» **DATASET EXTRACT**
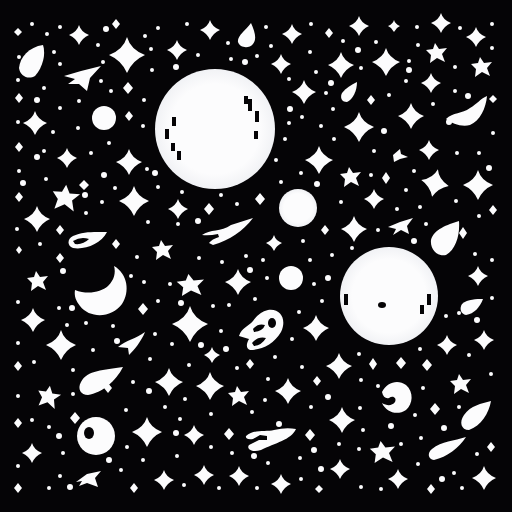
<!DOCTYPE html>
<html lang="en">
<head>
<meta charset="utf-8">
<title>Night sky pattern</title>
<style>
:root { --night: #050406; --light: #fcfcfd; --shade: #f1f2f5; }
html, body { margin: 0; background: var(--night); overflow: hidden; }
.sky { display: block; width: 512px; height: 512px; background: var(--night); fill: var(--light); }
.dots { fill: none; stroke: var(--light); stroke-linecap: round; }
.dots-small { stroke-width: 4; }
.dots-large { stroke-width: 6; }
.crater { fill: var(--night); }
.crater-line { fill: none; stroke: var(--night); stroke-width: 4; }
.planet { fill: url(#planet-light); }
</style>
</head>
<body>
<svg class="sky" viewBox="0 0 512 512" role="img" aria-label="White stars, planets, moons and comets on a black sky">
<defs>
<radialGradient id="planet-light"><stop offset=".75" stop-color="var(--light)"/><stop offset="1" stop-color="var(--shade)"/></radialGradient>
<path id="star" d="M0-10Q2-3 10 0Q3 3 0 10Q-3 3-10 0Q-2-3 0-10Z"/>
<path id="star-five" d="M-2-10L2-4 10-5 5 1 8 9 0 5-7 10-6 2-11-3-4-4Z"/>
</defs>

<g id="planets">
<circle class="planet" cx="215" cy="129" r="60"/>
<path class="crater-line" d="M174 117v9M167 129v10M173 143v8M179 151v9M246 96v8M250 99v12M257 111v11M256 131v8"/>
<circle class="planet" cx="389" cy="296" r="49"/>
<path class="crater-line" d="M346 294v11M429 294v11M422 305v9"/>
<ellipse class="crater" cx="382" cy="305" rx="4" ry="3"/>
<circle class="planet" cx="298" cy="208" r="19"/>
<circle cx="291" cy="278" r="12"/>
<circle cx="104" cy="118" r="12"/>
<circle cx="96" cy="436" r="19"/>
<ellipse class="crater" cx="89" cy="433" rx="5" ry="6"/>
</g>

<g id="moons">
<path d="M114 266C128 274 130 292 122 304C112 318 90 319 80 306C76 301 74 296 75 290C88 295 101 292 108 286C114 280 116 273 114 266Z"/>
<path d="M382 392C387 382 398 379 406 385C414 392 413 404 406 410C397 416 386 412 382 403C387 406 392 406 395 402C397 398 393 395 389 398C386 399 383 397 382 392Z"/>
</g>

<g id="comets">
<path d="M43 45C46 54 43 67 35 76C28 80 20 76 19 68C20 57 29 47 43 45Z"/>
<path d="M251 23C255 32 257 39 253 44C249 49 240 48 238 42C237 36 245 31 251 23Z"/>
<path d="M357 82C357 91 353 99 347 102C341 102 340 97 342 93C346 88 351 85 357 82Z"/>
<path d="M487 96C486 108 480 121 470 125C462 127 452 124 446 119C453 112 462 114 470 108C477 104 480 99 487 96Z"/>
<path d="M459 221C460 235 456 249 446 255C437 257 430 249 431 240C434 229 447 225 459 221Z"/>
<path d="M483 299C480 307 474 314 466 315C461 314 459 309 462 304C468 299 476 299 483 299Z"/>
<path d="M123 367C116 381 102 393 88 395C81 395 77 389 81 382C87 370 104 370 123 367Z"/>
<path d="M491 401C489 413 481 426 469 430C461 430 459 422 464 415C471 405 481 404 491 401Z"/>
<path d="M466 437C459 448 447 457 434 460C428 459 427 453 432 449C442 441 454 441 466 437Z"/>
<path d="M253 218C243 231 230 240 213 245L209 243Q212 239 219 237L218 234Q209 236 202 235C210 229 221 232 231 225Z"/>
<path d="M296 429C291 440 275 443 261 450C252 453 246 449 249 445L259 440 267 440 267 436 260 435 253 439Q245 440 246 436C254 429 266 432 274 430Q286 427 296 429Z"/>
<path d="M145 332C141 342 134 350 129 355L128 348 118 347C126 340 136 339 145 332Z"/>
<path d="M64 76L81 71 101 66 90 78 87 91 79 84 68 84 75 79Z"/>
<path d="M76 482L87 474 101 471 95 478 98 487 87 483 79 486 82 481Z"/>
<path d="M388 227L400 222 413 218 407 226 409 234 401 230 393 235 396 229Z"/>
<path d="M393 155L400 149 401 154 408 157 400 159 394 162Z"/>
</g>

<g id="asteroids">
<path d="M107 232C101 244 85 250 73 248C67 246 67 239 73 236C83 231 96 232 107 232Z"/>
<path class="crater" d="M73 241Q81 236 89 239Q83 245 75 244Z"/>
<path d="M268 310C281 308 287 320 281 332C274 344 262 350 250 350C246 349 246 344 249 339L239 336C242 327 248 327 253 321Q259 312 268 310Z"/>
<ellipse class="crater" cx="272" cy="323" rx="4" ry="5"/>
<path class="crater" d="M253 329Q258 323 265 325Q263 331 254 332ZM252 343Q258 336 266 338Q262 345 254 346Z"/>
</g>

<g id="large-stars">
<use href="#star" transform="translate(127 55) scale(1.8)"/>
<use href="#star" transform="translate(190 324) scale(1.8)"/>
<use href="#star" transform="translate(359 127) scale(1.5)"/>
<use href="#star" transform="translate(478 185) scale(1.5)"/>
<use href="#star" transform="translate(134 201) scale(1.5)"/>
<use href="#star" transform="translate(61 345) scale(1.5)"/>
<use href="#star" transform="translate(147 432) scale(1.5)"/>
<use href="#star" transform="translate(386 62) scale(1.4)"/>
<use href="#star" transform="translate(341 65) scale(1.3)"/>
<use href="#star" transform="translate(411 116) scale(1.3)"/>
<use href="#star" transform="translate(304 92) scale(1.2)"/>
<use href="#star" transform="translate(319 160) scale(1.4)"/>
<use href="#star" transform="translate(435 183) scale(1.4) rotate(12)"/>
<use href="#star" transform="translate(354 229) scale(1.3)"/>
<use href="#star" transform="translate(129 162) scale(1.3)"/>
<use href="#star" transform="translate(37 219) scale(1.3)"/>
<use href="#star" transform="translate(35 123) scale(1.2)"/>
<use href="#star" transform="translate(238 282) scale(1.3)"/>
<use href="#star" transform="translate(316 328) scale(1.3)"/>
<use href="#star" transform="translate(339 366) scale(1.3)"/>
<use href="#star" transform="translate(169 382) scale(1.4)"/>
<use href="#star" transform="translate(210 386) scale(1.4)"/>
<use href="#star" transform="translate(288 391) scale(1.3)"/>
<use href="#star" transform="translate(342 420) scale(1.3)"/>
<use href="#star" transform="translate(33 320) scale(1.2)"/>
<use href="#star" transform="translate(484 478) scale(1.2)"/>
</g>

<g id="small-stars">
<use href="#star" x="79" y="35"/>
<use href="#star" x="177" y="50"/>
<use href="#star" x="210" y="30"/>
<use href="#star" x="292" y="34"/>
<use href="#star" x="281" y="64"/>
<use href="#star" x="359" y="26"/>
<use href="#star" x="441" y="23"/>
<use href="#star" x="476" y="37"/>
<use href="#star" x="431" y="83"/>
<use href="#star" x="67" y="158"/>
<use href="#star" x="178" y="209"/>
<use href="#star" x="429" y="150"/>
<use href="#star" x="374" y="199"/>
<use href="#star" x="478" y="276"/>
<use href="#star" x="484" y="340"/>
<use href="#star" x="447" y="345"/>
<use href="#star" x="194" y="435"/>
<use href="#star" x="32" y="453"/>
<use href="#star" x="164" y="480"/>
<use href="#star" x="204" y="475"/>
<use href="#star" x="239" y="476"/>
<use href="#star" x="281" y="484"/>
<use href="#star" x="340" y="469"/>
<use href="#star" x="398" y="479"/>
<use href="#star" transform="translate(212 355) scale(.8)"/>
<use href="#star" transform="translate(274 243) scale(.8)"/>
<use href="#star" transform="translate(394 26) scale(.6)"/>
</g>

<g id="five-point-stars">
<use href="#star-five" x="482" y="67"/>
<use href="#star-five" x="437" y="53"/>
<use href="#star-five" x="351" y="177"/>
<use href="#star-five" x="163" y="250"/>
<use href="#star-five" x="38" y="281"/>
<use href="#star-five" x="239" y="396"/>
<use href="#star-five" x="461" y="384"/>
<use href="#star-five" transform="translate(66 198) scale(1.3) rotate(12)"/>
<use href="#star-five" transform="translate(191 285) scale(1.3 1.1)"/>
<use href="#star-five" transform="translate(49 397) scale(1.1) rotate(16)"/>
<use href="#star-five" transform="translate(383 452) scale(1.2 1.1)"/>
</g>

<path id="diamonds" d="M18 28l4 4-4 4-4-4zM19 93l4 5-4 5-4-5zM19 142l4 5-4 5-4-5zM19 192l4 5-4 5-4-5zM19 246l3 4-3 4-3-4zM18 361l4 5-4 5-4-5zM18 418l4 5-4 5-4-5zM18 483l4 5-4 5-4-5zM60 225l4 5-4 5-4-5zM84 180l5 5-5 5-5-5zM128 82l5 6-5 6-5-6zM129 111l4 5-4 5-4-5zM116 239l4 5-4 5-4-5zM143 303l5 6-5 6-5-6zM209 203l5 6-5 6-5-6zM260 193l5 6-5 6-5-6zM325 225l4 5-4 5-4-5zM386 172l4 6-4 6-4-6zM463 227l4 6-4 6-4-6zM493 95l4 4-4 4-4-4zM493 205l4 5-4 5-4-5zM317 376l4 5-4 5-4-5zM401 357l5 6-5 6-5-6zM427 359l5 6-5 6-5-6zM373 358l4 6-4 6-4-6zM134 483l4 5-4 5-4-5zM310 429l5 6-5 6-5-6zM229 428l5 6-5 6-5-6zM108 383l4 5-4 5-4-5zM435 403l5 6-5 6-5-6zM431 484l4 5-4 5-4-5zM75 412l5 6-5 6-5-6zM250 359l4 5-4 5-4-5zM60 253l4 5-4 5-4-5zM329 28l4 5-4 5-4-5zM371 95l4 5-4 5-4-5zM319 485l4 4-4 4-4-4zM491 442l4 5-4 5-4-5zM116 19l4 5-4 5-4-5z"/>

<path class="dots dots-small" d="M32 24h0M47 34h0M60 27h0M98 45h0M145 36h0M158 28h0M187 24h0M228 43h0M266 27h0M311 24h0M271 46h0M343 41h0M376 42h0M417 27h0M418 45h0M460 28h0M492 24h0M492 48h0M19 57h0M54 52h0M18 80h0M44 88h0M60 64h0M103 62h0M101 81h0M152 70h0M151 49h0M198 55h0M231 59h0M257 56h0M310 52h0M316 72h0M289 79h0M326 93h0M361 68h0M409 61h0M406 81h0M455 67h0M455 91h0M433 104h0M389 95h0M60 108h0M79 101h0M53 132h0M78 128h0M18 122h0M111 91h0M144 100h0M143 126h0M109 143h0M91 153h0M44 151h0M19 171h0M46 179h0M102 202h0M115 188h0M147 169h0M158 187h0M182 192h0M221 195h0M237 204h0M281 182h0M276 160h0M289 123h0M285 139h0M302 117h0M321 126h0M333 109h0M334 139h0M301 173h0M374 151h0M341 202h0M371 175h0M406 190h0M397 209h0M414 171h0M457 153h0M479 153h0M493 133h0M456 201h0M420 207h0M426 224h0M479 216h0M475 254h0M492 260h0M492 298h0M378 230h0M332 255h0M352 248h0M310 260h0M303 241h0M263 260h0M246 256h0M222 262h0M199 258h0M178 224h0M148 222h0M86 213h0M17 229h0M40 244h0M137 257h0M131 276h0M144 282h0M170 284h0M158 301h0M213 306h0M229 305h0M255 299h0M267 278h0M314 284h0M322 301h0M299 312h0M292 339h0M221 331h0M172 344h0M155 334h0M113 326h0M86 323h0M59 308h0M18 302h0M18 343h0M67 325h0M93 350h0M34 362h0M73 370h0M150 359h0M133 382h0M189 365h0M237 368h0M268 379h0M275 357h0M302 367h0M359 354h0M361 380h0M378 386h0M423 388h0M420 349h0M469 355h0M491 374h0M459 313h0M446 316h0M18 396h0M73 394h0M32 420h0M49 427h0M126 410h0M165 407h0M185 399h0M180 419h0M211 414h0M252 412h0M265 400h0M311 407h0M360 408h0M363 430h0M415 415h0M459 407h0M421 438h0M401 444h0M359 449h0M339 444h0M300 458h0M268 463h0M232 453h0M211 447h0M177 456h0M143 460h0M127 447h0M63 453h0M60 476h0M18 466h0M49 488h0M121 470h0M184 485h0M219 488h0M257 488h0M301 479h0M361 487h0M381 489h0M418 464h0M454 473h0M462 488h0M477 454h0"/>
<path class="dots dots-large" d="M37 100h0M106 29h0M176 67h0M245 62h0M331 83h0M358 50h0M409 70h0M468 96h0M37 157h0M104 175h0M155 173h0M290 109h0M384 131h0M449 122h0M23 183h0M85 195h0M198 221h0M317 184h0M489 168h0M414 241h0M63 271h0M72 308h0M181 303h0M250 270h0M328 278h0M117 341h0M226 349h0M477 320h0M149 391h0M201 345h0M279 424h0M328 397h0M444 428h0M391 426h0M59 436h0M176 433h0M254 456h0M314 450h0M109 460h0M70 487h0M442 479h0M321 469h0"/>
</svg>
</body>
</html>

» **TASK STATEMENT**
Wherever a line in the data above holds "stroke", copy that line.

» **TASK ANSWER**
.dots { fill: none; stroke: var(--light); stroke-linecap: round; }
.dots-small { stroke-width: 4; }
.dots-large { stroke-width: 6; }
.crater-line { fill: none; stroke: var(--night); stroke-width: 4; }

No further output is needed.